## Problem details
Which of the lines below contain the string "clipPath"? Pull each one out of the data.

Stored data:
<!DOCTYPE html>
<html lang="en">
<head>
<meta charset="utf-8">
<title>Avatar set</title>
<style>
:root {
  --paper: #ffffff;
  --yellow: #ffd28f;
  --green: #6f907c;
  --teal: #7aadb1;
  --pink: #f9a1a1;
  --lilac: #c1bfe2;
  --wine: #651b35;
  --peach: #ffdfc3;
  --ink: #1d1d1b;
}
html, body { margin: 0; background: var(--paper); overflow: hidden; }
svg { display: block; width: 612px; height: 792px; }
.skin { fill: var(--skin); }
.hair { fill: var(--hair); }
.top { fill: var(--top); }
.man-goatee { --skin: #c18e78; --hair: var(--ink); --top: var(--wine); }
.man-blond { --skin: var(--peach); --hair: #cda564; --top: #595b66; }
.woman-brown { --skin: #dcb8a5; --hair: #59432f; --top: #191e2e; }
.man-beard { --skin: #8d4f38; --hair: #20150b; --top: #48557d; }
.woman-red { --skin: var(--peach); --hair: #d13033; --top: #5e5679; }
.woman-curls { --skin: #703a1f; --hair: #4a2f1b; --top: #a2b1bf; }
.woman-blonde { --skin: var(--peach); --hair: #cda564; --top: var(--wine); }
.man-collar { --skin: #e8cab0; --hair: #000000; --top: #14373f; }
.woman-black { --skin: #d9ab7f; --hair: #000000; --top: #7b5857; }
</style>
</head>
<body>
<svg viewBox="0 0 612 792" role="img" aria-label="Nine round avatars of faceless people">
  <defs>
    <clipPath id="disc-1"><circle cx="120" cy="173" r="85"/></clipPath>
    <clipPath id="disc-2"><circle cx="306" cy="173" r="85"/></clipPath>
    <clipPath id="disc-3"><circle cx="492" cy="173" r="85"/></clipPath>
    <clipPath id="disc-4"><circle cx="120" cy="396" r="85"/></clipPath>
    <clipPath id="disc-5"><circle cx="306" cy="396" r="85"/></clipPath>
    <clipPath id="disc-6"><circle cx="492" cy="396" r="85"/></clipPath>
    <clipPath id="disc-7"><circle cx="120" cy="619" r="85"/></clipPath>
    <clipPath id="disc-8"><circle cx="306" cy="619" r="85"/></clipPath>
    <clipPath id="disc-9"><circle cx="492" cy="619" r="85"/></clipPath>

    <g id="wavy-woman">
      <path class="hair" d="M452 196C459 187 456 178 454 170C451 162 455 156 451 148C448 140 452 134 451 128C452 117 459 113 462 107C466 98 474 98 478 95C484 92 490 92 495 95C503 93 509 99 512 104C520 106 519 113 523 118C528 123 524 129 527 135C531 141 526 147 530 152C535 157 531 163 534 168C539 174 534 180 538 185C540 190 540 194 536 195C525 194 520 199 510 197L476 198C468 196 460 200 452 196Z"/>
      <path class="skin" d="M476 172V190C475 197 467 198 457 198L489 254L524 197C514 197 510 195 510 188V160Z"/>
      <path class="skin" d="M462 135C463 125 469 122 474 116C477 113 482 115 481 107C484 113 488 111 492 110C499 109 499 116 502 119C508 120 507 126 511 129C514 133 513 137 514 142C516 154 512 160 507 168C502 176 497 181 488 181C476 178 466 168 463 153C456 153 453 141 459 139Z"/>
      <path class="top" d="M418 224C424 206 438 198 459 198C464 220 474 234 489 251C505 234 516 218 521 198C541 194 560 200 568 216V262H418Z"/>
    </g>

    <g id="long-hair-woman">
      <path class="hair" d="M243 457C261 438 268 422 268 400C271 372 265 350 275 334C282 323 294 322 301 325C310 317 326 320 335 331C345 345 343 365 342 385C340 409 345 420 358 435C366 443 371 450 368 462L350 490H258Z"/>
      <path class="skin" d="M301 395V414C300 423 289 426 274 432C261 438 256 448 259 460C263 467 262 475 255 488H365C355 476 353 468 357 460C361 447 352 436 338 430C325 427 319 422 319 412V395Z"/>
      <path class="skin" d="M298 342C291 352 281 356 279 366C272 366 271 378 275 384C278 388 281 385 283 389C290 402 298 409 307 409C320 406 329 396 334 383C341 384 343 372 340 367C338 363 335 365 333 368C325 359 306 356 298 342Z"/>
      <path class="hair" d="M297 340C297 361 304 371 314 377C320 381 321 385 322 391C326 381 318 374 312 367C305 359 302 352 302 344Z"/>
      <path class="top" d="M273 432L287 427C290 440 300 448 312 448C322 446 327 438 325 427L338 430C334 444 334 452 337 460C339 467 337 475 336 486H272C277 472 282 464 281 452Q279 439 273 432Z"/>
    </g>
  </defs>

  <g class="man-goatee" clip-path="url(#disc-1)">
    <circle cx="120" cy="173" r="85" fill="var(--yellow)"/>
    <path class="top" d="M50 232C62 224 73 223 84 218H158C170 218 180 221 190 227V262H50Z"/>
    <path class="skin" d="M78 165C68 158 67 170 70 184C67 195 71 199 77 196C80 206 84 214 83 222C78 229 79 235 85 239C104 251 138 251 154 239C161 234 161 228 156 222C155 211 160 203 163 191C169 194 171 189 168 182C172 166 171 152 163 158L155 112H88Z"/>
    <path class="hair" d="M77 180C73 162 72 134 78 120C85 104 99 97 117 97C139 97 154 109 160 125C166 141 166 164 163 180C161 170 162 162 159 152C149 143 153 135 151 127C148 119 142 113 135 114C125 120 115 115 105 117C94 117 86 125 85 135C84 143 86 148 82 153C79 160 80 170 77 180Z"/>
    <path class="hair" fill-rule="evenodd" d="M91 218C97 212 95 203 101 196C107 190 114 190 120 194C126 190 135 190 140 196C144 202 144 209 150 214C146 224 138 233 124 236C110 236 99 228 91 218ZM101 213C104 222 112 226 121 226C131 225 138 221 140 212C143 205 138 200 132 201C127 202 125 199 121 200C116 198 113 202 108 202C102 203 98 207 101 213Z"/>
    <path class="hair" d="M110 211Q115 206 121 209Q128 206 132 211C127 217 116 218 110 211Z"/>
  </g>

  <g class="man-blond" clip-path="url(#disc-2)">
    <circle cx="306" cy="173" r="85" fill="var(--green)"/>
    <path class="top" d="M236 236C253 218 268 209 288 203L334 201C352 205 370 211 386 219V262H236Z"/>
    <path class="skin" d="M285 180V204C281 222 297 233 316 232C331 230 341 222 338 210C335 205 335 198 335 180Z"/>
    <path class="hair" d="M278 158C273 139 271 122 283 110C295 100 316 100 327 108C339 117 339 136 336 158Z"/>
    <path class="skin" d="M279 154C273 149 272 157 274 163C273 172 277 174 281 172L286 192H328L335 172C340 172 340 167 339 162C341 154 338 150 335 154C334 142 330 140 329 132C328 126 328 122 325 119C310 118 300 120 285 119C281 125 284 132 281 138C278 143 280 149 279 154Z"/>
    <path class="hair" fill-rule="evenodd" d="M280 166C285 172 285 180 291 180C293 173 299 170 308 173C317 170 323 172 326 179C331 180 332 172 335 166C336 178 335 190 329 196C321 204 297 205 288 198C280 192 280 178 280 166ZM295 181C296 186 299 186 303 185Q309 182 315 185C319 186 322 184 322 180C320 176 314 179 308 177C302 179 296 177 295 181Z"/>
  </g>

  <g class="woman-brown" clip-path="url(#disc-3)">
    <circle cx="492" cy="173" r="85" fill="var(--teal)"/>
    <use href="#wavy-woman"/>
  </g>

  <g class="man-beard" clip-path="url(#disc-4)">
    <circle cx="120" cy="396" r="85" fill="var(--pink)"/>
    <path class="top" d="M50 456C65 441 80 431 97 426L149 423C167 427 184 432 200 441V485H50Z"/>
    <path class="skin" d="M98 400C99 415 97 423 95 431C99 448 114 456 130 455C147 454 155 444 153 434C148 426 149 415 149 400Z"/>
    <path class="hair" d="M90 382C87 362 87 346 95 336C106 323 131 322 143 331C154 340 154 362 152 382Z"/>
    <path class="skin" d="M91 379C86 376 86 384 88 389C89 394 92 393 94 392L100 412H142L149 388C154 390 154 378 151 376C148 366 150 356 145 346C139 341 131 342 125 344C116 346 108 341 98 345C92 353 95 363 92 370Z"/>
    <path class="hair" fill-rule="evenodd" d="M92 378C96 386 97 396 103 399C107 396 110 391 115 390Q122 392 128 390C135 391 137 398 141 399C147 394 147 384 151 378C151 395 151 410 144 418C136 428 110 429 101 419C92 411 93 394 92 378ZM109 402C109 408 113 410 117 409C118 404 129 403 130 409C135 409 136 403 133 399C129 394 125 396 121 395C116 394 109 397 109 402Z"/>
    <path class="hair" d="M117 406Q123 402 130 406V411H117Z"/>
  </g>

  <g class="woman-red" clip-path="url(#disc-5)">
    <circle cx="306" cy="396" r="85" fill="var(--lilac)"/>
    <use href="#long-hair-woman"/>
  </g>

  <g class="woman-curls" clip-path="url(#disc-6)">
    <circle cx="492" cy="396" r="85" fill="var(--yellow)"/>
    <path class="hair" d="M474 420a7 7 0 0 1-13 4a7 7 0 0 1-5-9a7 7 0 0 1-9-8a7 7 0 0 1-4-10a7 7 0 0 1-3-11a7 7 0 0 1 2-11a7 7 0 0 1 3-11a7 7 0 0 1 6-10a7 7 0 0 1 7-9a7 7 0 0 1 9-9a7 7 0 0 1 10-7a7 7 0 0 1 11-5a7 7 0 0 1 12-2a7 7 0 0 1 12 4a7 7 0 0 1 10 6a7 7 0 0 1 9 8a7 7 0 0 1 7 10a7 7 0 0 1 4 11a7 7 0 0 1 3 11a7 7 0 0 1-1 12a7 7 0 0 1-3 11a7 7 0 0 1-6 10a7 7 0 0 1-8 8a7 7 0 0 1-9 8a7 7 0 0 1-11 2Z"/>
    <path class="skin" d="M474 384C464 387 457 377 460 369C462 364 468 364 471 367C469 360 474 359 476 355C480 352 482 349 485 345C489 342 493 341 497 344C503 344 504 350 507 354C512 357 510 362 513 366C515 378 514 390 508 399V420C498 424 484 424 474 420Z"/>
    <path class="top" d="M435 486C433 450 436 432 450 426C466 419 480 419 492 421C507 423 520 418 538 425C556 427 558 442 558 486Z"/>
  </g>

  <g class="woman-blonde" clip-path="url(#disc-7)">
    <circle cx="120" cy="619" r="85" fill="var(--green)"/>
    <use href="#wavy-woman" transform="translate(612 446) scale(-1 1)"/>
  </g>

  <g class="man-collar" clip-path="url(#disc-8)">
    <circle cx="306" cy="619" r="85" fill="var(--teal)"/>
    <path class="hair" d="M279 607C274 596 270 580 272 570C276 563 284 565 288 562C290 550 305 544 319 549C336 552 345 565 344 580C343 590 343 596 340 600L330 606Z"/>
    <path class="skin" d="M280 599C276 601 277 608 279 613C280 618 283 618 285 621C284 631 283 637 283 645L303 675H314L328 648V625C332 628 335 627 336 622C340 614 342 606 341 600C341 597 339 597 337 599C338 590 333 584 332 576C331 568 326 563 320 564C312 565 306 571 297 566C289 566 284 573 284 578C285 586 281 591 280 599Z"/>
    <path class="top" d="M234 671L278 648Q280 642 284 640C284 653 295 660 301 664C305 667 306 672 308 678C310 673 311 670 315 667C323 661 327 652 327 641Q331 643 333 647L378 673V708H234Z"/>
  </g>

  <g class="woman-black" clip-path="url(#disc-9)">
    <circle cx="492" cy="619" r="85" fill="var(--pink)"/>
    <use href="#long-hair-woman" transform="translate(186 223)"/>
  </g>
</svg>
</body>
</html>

## Solved problem
    <clipPath id="disc-1"><circle cx="120" cy="173" r="85"/></clipPath>
    <clipPath id="disc-2"><circle cx="306" cy="173" r="85"/></clipPath>
    <clipPath id="disc-3"><circle cx="492" cy="173" r="85"/></clipPath>
    <clipPath id="disc-4"><circle cx="120" cy="396" r="85"/></clipPath>
    <clipPath id="disc-5"><circle cx="306" cy="396" r="85"/></clipPath>
    <clipPath id="disc-6"><circle cx="492" cy="396" r="85"/></clipPath>
    <clipPath id="disc-7"><circle cx="120" cy="619" r="85"/></clipPath>
    <clipPath id="disc-8"><circle cx="306" cy="619" r="85"/></clipPath>
    <clipPath id="disc-9"><circle cx="492" cy="619" r="85"/></clipPath>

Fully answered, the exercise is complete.